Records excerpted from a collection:
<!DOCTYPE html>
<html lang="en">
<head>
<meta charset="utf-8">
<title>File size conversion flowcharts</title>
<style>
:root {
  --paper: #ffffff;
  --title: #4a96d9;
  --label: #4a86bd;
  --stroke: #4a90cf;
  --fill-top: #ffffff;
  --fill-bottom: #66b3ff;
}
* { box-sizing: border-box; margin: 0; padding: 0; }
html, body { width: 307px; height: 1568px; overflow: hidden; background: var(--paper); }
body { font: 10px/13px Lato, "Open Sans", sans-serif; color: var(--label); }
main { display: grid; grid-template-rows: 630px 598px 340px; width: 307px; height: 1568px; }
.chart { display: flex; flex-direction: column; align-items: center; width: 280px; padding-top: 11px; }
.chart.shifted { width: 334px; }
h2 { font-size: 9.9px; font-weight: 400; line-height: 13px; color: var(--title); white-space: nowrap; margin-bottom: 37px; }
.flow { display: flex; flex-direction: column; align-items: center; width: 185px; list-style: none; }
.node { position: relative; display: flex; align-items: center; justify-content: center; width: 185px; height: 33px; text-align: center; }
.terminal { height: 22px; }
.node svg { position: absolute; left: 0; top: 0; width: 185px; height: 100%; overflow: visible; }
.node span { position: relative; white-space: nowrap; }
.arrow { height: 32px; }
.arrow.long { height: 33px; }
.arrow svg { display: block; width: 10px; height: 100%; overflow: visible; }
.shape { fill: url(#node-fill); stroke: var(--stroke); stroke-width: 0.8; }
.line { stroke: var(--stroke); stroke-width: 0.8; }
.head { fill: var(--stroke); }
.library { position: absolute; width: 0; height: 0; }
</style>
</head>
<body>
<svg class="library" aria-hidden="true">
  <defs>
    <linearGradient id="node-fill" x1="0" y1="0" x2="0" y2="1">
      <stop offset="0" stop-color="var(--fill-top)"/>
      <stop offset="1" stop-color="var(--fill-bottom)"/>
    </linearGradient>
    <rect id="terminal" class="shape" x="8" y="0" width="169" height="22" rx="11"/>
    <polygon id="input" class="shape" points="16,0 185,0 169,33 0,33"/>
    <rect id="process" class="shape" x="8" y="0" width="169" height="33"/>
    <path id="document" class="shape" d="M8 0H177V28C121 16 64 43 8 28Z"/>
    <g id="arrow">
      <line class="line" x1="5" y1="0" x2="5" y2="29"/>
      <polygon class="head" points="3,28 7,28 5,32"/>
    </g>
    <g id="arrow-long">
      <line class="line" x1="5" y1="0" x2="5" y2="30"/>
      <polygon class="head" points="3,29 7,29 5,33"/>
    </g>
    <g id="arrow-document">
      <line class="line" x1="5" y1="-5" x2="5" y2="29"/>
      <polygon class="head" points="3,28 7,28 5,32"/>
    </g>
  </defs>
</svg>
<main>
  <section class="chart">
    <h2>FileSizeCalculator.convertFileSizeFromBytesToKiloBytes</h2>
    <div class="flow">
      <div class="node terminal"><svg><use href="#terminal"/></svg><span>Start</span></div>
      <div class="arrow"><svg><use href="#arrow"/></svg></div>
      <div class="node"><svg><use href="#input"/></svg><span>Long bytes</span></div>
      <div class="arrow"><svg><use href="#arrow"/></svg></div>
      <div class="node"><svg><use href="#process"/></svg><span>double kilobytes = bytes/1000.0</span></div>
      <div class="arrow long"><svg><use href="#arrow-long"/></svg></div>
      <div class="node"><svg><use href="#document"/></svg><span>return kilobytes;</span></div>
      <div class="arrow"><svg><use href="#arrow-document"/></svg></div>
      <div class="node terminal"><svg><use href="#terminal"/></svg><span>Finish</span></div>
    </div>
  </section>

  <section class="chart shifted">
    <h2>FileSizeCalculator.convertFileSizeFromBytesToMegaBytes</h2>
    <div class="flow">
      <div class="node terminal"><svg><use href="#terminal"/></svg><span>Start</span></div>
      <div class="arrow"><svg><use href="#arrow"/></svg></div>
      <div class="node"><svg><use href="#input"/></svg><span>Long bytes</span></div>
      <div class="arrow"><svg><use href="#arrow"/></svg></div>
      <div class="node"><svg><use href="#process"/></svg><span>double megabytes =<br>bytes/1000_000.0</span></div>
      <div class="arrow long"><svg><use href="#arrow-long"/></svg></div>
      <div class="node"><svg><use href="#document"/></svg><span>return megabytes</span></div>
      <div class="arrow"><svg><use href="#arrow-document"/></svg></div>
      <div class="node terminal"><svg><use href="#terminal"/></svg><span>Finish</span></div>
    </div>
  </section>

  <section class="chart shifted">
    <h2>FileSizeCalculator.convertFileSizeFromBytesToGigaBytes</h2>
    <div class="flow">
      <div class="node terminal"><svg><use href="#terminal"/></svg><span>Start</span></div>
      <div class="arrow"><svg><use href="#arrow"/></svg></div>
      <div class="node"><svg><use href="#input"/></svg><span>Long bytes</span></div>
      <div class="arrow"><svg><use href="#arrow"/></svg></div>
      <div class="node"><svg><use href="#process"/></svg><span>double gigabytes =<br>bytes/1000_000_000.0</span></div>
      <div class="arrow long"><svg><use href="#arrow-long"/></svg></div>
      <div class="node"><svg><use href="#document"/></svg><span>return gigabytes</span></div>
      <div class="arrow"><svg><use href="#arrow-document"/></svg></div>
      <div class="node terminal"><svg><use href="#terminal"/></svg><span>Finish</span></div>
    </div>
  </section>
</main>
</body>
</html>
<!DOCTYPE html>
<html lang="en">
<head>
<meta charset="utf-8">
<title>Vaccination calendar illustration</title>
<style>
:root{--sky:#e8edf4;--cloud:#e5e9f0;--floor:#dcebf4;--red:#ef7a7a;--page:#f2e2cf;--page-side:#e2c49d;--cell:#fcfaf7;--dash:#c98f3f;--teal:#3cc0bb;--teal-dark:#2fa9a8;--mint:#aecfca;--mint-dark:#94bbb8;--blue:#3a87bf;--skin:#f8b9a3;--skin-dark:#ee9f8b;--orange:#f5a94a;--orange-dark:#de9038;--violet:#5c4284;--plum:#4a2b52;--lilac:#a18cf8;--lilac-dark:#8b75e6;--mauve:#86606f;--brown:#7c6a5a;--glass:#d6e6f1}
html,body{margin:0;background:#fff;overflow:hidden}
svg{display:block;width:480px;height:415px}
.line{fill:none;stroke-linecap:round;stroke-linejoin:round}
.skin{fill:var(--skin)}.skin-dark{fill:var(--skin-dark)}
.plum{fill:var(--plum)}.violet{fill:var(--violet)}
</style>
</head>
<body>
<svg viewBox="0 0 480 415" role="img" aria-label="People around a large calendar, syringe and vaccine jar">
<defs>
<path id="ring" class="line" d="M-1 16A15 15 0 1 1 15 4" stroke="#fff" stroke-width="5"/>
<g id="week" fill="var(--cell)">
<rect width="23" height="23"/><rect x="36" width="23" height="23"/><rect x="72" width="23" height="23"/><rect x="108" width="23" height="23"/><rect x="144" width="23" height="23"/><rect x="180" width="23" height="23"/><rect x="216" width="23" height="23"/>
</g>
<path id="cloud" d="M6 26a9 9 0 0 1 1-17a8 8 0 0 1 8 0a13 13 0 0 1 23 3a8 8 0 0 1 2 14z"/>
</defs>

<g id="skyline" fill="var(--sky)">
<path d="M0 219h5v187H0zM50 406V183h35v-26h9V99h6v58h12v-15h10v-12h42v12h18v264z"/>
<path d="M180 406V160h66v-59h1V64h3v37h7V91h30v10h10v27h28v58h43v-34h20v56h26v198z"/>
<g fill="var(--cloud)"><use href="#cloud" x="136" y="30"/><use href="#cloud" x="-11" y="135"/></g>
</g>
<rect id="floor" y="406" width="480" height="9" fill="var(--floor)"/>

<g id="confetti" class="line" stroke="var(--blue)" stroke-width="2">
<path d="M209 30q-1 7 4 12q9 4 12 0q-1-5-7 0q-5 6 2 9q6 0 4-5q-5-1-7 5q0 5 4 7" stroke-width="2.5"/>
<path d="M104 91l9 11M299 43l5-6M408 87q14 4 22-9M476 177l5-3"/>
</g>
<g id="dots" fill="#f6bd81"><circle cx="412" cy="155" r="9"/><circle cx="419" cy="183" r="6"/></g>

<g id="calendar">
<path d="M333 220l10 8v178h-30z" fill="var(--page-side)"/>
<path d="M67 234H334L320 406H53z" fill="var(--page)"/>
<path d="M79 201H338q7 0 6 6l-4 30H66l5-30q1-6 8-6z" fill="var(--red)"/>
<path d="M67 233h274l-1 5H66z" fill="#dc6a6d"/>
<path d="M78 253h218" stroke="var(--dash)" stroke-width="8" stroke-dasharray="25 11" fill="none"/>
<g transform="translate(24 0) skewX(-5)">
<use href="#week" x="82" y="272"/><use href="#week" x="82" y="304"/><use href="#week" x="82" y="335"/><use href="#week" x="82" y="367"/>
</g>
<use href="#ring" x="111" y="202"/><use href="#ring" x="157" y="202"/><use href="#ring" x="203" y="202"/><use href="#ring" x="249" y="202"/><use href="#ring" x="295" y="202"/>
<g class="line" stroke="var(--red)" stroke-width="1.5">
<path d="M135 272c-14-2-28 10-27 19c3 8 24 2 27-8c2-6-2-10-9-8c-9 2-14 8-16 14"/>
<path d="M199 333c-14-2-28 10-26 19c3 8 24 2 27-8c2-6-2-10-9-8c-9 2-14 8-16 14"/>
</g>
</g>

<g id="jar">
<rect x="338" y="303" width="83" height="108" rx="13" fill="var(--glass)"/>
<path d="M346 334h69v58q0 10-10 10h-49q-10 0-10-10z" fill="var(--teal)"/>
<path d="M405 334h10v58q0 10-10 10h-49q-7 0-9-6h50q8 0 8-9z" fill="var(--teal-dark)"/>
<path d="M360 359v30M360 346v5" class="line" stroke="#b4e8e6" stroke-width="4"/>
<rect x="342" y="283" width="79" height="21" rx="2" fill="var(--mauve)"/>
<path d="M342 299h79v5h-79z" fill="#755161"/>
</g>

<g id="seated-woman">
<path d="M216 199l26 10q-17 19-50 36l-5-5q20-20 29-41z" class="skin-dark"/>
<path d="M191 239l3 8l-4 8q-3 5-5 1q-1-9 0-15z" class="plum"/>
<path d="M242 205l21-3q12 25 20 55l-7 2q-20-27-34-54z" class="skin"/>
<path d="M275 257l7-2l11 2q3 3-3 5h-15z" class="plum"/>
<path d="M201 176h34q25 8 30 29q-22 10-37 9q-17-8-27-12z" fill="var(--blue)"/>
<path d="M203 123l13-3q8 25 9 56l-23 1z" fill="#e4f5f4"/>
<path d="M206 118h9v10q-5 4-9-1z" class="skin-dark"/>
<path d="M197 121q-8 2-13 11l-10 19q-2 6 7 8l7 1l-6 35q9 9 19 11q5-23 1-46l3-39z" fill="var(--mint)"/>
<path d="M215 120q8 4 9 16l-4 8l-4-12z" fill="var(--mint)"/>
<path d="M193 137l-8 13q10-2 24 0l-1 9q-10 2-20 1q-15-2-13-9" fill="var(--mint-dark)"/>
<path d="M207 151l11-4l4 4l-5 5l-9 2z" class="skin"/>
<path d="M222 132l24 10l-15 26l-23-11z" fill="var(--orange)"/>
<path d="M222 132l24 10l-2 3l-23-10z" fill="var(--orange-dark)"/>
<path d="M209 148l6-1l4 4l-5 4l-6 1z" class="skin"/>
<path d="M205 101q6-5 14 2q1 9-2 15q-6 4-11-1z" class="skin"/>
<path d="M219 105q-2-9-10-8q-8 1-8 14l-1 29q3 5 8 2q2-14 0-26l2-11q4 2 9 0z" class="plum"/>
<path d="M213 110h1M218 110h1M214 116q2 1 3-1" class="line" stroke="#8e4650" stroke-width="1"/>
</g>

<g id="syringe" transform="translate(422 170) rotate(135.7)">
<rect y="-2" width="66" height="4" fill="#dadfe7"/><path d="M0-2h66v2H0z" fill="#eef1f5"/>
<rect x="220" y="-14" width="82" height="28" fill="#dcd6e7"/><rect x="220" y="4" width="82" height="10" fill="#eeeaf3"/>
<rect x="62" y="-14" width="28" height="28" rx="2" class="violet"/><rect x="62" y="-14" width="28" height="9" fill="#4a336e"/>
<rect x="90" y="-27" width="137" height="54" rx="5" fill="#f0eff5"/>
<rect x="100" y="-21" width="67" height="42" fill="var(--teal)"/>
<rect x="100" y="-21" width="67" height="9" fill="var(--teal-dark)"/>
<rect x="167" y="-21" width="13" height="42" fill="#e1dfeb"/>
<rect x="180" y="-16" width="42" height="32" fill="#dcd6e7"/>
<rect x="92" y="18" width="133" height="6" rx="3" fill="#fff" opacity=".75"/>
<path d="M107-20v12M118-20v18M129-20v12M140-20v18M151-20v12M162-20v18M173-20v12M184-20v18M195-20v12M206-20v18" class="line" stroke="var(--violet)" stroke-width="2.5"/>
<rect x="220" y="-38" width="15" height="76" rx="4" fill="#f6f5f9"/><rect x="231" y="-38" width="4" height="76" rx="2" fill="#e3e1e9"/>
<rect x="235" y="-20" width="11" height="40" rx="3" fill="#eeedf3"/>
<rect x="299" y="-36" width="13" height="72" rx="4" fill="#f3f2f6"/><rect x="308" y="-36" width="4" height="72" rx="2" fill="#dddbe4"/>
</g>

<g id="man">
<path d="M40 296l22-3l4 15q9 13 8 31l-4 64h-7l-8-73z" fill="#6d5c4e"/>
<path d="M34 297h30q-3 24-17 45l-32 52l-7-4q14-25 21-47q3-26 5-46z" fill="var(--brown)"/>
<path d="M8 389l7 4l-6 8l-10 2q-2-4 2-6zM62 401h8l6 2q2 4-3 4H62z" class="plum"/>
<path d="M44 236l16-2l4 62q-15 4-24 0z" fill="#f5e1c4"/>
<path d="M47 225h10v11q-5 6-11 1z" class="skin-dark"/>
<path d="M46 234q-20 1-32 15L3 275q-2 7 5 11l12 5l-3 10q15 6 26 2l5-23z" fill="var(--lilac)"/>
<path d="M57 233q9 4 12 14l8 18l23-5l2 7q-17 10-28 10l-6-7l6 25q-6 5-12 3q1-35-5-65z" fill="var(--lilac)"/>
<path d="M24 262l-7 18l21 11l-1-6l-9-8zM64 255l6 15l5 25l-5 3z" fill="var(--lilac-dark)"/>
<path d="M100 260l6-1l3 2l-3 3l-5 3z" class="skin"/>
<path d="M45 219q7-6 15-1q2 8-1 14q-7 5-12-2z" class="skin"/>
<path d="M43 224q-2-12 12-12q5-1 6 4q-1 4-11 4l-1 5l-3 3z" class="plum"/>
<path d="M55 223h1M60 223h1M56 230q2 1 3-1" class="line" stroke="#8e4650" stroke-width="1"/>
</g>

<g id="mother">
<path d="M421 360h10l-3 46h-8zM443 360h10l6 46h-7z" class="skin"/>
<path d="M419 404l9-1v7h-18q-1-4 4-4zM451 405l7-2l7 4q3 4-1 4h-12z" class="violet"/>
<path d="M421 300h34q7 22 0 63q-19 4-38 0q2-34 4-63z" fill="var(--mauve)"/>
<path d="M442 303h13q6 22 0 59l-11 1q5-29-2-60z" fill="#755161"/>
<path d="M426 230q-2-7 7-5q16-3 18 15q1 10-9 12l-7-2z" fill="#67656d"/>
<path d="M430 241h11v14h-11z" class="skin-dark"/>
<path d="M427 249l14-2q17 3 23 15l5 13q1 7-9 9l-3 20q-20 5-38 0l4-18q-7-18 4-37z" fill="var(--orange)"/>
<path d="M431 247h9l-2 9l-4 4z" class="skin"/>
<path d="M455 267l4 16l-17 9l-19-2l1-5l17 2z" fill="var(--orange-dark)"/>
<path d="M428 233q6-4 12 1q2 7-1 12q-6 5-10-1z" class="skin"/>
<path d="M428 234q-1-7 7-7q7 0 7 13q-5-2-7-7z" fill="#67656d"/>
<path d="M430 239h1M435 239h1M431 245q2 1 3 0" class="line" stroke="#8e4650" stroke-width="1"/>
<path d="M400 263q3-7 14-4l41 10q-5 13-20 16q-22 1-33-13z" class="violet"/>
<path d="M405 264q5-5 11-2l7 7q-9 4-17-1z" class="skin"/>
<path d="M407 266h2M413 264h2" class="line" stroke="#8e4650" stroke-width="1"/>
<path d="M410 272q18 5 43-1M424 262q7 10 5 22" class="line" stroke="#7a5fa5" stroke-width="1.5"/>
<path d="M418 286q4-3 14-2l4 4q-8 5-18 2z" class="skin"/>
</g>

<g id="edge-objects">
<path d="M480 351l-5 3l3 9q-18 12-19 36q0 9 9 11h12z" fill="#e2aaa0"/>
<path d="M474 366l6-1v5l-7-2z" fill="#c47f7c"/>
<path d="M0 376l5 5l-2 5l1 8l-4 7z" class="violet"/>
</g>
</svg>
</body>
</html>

What is needed | Beginning with the line that holds "404l9-1v7h-18q-1-4 4-4zM451 405l7-2l7" and ending with the last line of the data, copy each line exactly and add nothing.

Written response |
<path d="M419 404l9-1v7h-18q-1-4 4-4zM451 405l7-2l7 4q3 4-1 4h-12z" class="violet"/>
<path d="M421 300h34q7 22 0 63q-19 4-38 0q2-34 4-63z" fill="var(--mauve)"/>
<path d="M442 303h13q6 22 0 59l-11 1q5-29-2-60z" fill="#755161"/>
<path d="M426 230q-2-7 7-5q16-3 18 15q1 10-9 12l-7-2z" fill="#67656d"/>
<path d="M430 241h11v14h-11z" class="skin-dark"/>
<path d="M427 249l14-2q17 3 23 15l5 13q1 7-9 9l-3 20q-20 5-38 0l4-18q-7-18 4-37z" fill="var(--orange)"/>
<path d="M431 247h9l-2 9l-4 4z" class="skin"/>
<path d="M455 267l4 16l-17 9l-19-2l1-5l17 2z" fill="var(--orange-dark)"/>
<path d="M428 233q6-4 12 1q2 7-1 12q-6 5-10-1z" class="skin"/>
<path d="M428 234q-1-7 7-7q7 0 7 13q-5-2-7-7z" fill="#67656d"/>
<path d="M430 239h1M435 239h1M431 245q2 1 3 0" class="line" stroke="#8e4650" stroke-width="1"/>
<path d="M400 263q3-7 14-4l41 10q-5 13-20 16q-22 1-33-13z" class="violet"/>
<path d="M405 264q5-5 11-2l7 7q-9 4-17-1z" class="skin"/>
<path d="M407 266h2M413 264h2" class="line" stroke="#8e4650" stroke-width="1"/>
<path d="M410 272q18 5 43-1M424 262q7 10 5 22" class="line" stroke="#7a5fa5" stroke-width="1.5"/>
<path d="M418 286q4-3 14-2l4 4q-8 5-18 2z" class="skin"/>
</g>

<g id="edge-objects">
<path d="M480 351l-5 3l3 9q-18 12-19 36q0 9 9 11h12z" fill="#e2aaa0"/>
<path d="M474 366l6-1v5l-7-2z" fill="#c47f7c"/>
<path d="M0 376l5 5l-2 5l1 8l-4 7z" class="violet"/>
</g>
</svg>
</body>
</html>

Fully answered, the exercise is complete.